*** Opening Extracted information ***
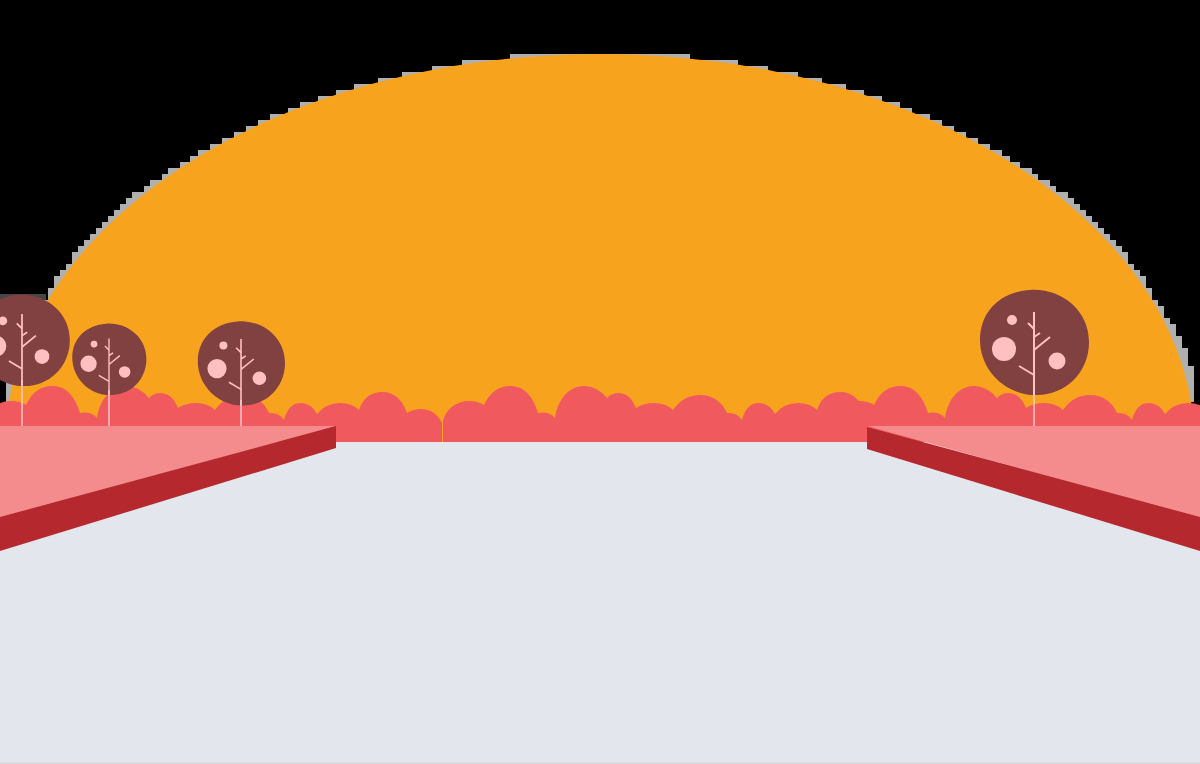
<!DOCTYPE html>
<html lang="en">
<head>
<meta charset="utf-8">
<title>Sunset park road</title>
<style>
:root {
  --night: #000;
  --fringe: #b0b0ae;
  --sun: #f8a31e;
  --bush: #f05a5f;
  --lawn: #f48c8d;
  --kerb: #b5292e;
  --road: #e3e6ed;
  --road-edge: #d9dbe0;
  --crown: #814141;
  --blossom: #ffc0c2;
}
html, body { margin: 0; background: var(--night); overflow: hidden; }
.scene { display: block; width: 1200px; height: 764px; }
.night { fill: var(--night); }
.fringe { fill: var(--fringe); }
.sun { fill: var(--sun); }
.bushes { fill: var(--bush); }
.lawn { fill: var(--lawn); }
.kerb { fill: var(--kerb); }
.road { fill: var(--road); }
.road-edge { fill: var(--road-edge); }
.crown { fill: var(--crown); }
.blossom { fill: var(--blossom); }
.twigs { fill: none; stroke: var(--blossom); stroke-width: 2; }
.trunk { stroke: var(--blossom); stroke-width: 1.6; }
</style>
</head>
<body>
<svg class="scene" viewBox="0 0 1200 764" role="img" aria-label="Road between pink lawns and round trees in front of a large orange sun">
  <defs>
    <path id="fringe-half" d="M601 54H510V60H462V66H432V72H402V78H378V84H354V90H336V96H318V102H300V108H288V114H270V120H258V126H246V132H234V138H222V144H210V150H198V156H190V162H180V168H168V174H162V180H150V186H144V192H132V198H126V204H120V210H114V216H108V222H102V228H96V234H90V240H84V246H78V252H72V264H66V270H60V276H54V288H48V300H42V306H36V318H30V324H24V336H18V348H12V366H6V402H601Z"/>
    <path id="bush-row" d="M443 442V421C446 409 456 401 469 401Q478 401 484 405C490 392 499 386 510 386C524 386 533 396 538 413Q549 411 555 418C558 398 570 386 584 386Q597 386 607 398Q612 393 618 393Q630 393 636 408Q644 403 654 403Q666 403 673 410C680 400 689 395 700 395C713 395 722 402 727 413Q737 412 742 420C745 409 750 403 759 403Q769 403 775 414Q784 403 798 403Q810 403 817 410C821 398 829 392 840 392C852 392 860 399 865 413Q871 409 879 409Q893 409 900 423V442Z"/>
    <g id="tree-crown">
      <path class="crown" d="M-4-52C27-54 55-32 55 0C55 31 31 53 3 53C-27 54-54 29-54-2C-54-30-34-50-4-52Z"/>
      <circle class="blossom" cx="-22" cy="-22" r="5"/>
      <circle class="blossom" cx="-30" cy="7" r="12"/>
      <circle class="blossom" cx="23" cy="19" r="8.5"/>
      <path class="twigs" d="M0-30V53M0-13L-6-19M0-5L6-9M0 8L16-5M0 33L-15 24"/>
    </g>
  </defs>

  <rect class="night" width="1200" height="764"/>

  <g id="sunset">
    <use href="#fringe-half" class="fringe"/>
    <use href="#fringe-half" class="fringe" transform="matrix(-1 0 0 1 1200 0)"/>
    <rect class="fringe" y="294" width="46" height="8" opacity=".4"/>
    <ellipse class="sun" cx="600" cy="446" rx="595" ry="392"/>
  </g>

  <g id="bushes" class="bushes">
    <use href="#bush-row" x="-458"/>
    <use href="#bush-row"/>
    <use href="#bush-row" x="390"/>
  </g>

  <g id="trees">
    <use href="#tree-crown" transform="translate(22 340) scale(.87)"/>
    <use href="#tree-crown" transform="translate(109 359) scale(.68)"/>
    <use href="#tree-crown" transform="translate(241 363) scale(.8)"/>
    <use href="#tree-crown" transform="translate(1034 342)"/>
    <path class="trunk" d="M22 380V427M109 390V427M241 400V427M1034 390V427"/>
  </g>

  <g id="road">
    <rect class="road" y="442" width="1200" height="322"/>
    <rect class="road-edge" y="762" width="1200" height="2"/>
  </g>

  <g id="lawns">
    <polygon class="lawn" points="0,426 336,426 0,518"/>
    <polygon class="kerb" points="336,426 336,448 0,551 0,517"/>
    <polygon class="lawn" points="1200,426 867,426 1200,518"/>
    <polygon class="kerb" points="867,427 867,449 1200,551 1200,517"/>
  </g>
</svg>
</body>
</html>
*** Closing Extracted information ***
*** Opening Extracted information ***
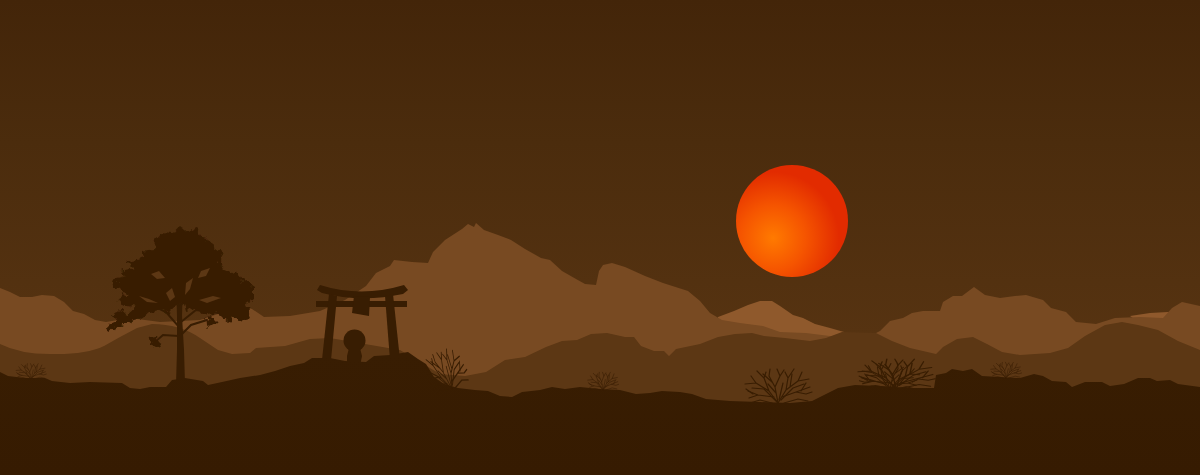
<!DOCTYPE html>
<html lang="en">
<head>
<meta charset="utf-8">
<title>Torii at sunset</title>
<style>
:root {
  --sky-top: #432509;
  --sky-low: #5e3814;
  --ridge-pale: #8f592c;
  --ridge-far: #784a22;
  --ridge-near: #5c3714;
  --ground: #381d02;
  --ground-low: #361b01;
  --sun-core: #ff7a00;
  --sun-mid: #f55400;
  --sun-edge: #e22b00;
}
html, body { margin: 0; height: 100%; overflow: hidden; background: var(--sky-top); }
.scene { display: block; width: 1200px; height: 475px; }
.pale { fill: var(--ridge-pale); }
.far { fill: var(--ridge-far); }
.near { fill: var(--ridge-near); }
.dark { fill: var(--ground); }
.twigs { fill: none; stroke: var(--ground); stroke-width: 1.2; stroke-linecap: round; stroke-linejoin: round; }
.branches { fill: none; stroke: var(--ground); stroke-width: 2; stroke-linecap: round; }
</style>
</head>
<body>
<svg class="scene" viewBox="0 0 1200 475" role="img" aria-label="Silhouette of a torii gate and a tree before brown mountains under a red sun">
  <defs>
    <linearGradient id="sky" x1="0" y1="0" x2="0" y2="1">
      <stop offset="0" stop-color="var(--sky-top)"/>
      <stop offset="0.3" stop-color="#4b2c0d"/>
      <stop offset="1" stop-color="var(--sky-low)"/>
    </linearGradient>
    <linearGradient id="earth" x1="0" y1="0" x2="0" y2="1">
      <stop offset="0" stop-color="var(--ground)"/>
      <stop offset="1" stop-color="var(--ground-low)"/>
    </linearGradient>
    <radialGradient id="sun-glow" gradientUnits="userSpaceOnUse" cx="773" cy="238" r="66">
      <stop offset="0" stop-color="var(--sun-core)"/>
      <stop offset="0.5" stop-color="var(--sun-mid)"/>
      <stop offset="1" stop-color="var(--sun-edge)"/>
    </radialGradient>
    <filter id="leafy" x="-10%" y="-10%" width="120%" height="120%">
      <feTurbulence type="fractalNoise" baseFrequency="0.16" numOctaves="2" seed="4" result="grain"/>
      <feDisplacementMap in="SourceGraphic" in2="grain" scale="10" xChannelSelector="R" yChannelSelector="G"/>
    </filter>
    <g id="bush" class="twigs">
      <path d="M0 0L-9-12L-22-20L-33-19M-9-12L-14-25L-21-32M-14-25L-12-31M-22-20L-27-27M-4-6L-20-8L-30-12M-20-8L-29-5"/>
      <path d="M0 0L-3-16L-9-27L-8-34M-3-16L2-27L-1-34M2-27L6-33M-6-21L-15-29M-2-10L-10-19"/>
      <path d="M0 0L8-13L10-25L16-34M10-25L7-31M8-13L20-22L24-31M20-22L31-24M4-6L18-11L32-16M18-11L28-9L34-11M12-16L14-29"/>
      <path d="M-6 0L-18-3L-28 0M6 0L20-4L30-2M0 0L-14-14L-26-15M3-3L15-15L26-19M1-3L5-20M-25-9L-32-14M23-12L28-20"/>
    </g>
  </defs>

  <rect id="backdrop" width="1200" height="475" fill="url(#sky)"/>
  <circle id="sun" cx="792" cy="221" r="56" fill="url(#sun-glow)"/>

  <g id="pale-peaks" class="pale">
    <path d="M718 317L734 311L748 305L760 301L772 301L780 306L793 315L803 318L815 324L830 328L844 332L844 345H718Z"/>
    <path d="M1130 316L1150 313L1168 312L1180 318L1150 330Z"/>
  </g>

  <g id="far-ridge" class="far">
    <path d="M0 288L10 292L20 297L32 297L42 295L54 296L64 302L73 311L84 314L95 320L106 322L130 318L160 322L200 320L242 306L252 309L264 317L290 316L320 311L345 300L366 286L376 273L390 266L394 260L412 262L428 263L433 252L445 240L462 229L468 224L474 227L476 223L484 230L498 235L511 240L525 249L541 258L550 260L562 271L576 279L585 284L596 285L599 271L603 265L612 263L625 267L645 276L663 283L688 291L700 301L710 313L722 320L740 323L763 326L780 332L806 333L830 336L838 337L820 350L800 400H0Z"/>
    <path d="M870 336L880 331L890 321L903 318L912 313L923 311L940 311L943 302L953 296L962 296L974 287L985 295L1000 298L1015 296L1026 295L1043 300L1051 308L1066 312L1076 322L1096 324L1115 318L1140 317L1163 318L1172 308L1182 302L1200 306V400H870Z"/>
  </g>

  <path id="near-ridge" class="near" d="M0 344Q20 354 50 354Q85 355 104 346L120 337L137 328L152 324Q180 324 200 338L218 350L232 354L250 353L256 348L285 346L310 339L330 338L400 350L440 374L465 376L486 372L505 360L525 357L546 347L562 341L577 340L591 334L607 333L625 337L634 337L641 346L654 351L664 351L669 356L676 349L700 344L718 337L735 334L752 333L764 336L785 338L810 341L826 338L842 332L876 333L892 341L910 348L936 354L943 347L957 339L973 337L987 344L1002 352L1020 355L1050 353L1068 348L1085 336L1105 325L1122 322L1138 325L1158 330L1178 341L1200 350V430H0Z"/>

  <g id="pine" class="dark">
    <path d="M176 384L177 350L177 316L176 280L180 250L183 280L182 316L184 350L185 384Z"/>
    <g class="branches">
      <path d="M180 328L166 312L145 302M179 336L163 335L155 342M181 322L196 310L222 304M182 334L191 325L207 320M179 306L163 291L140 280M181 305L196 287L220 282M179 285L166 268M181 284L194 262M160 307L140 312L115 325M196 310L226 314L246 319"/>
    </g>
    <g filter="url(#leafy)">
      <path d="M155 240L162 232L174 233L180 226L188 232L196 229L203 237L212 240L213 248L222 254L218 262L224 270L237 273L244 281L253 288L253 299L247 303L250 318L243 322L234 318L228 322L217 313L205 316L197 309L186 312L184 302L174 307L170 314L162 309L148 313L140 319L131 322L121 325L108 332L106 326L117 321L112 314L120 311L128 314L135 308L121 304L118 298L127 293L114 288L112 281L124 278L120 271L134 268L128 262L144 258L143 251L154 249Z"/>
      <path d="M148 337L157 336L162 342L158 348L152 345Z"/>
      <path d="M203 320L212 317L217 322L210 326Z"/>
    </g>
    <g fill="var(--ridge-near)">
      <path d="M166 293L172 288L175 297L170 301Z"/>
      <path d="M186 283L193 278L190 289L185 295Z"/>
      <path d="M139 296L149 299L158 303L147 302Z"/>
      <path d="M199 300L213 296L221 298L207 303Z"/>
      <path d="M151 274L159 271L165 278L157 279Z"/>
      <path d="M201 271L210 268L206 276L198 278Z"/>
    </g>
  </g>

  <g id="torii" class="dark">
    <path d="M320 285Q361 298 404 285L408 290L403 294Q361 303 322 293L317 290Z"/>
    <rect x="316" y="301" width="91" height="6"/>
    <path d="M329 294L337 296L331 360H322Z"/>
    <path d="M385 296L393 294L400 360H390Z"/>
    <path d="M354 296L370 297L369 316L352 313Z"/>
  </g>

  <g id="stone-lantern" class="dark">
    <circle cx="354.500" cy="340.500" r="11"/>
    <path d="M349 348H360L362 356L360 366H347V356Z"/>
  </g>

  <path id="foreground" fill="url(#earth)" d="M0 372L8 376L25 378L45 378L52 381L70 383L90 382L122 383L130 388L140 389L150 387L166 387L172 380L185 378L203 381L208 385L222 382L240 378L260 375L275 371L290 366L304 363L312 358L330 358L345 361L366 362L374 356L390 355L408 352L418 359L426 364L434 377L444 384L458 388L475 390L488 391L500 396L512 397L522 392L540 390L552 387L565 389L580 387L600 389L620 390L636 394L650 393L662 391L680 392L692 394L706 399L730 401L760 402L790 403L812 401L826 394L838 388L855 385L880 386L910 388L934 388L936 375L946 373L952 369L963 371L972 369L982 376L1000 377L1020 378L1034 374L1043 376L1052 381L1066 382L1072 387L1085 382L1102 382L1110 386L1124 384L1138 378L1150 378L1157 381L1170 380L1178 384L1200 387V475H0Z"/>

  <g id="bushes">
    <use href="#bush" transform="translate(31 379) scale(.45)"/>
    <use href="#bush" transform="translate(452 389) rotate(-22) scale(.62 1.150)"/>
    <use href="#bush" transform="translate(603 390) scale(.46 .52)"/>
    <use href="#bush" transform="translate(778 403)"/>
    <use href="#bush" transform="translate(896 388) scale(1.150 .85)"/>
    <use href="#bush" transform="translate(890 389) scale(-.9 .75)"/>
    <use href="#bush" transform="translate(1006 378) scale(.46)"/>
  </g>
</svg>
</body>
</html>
*** Closing Extracted information ***
◆ To do ◆
Report each line of the entries where the word "circle" occurs.

◆ Response ◆
      <circle class="blossom" cx="-22" cy="-22" r="5"/>
      <circle class="blossom" cx="-30" cy="7" r="12"/>
      <circle class="blossom" cx="23" cy="19" r="8.5"/>
  <circle id="sun" cx="792" cy="221" r="56" fill="url(#sun-glow)"/>
    <circle cx="354.500" cy="340.500" r="11"/>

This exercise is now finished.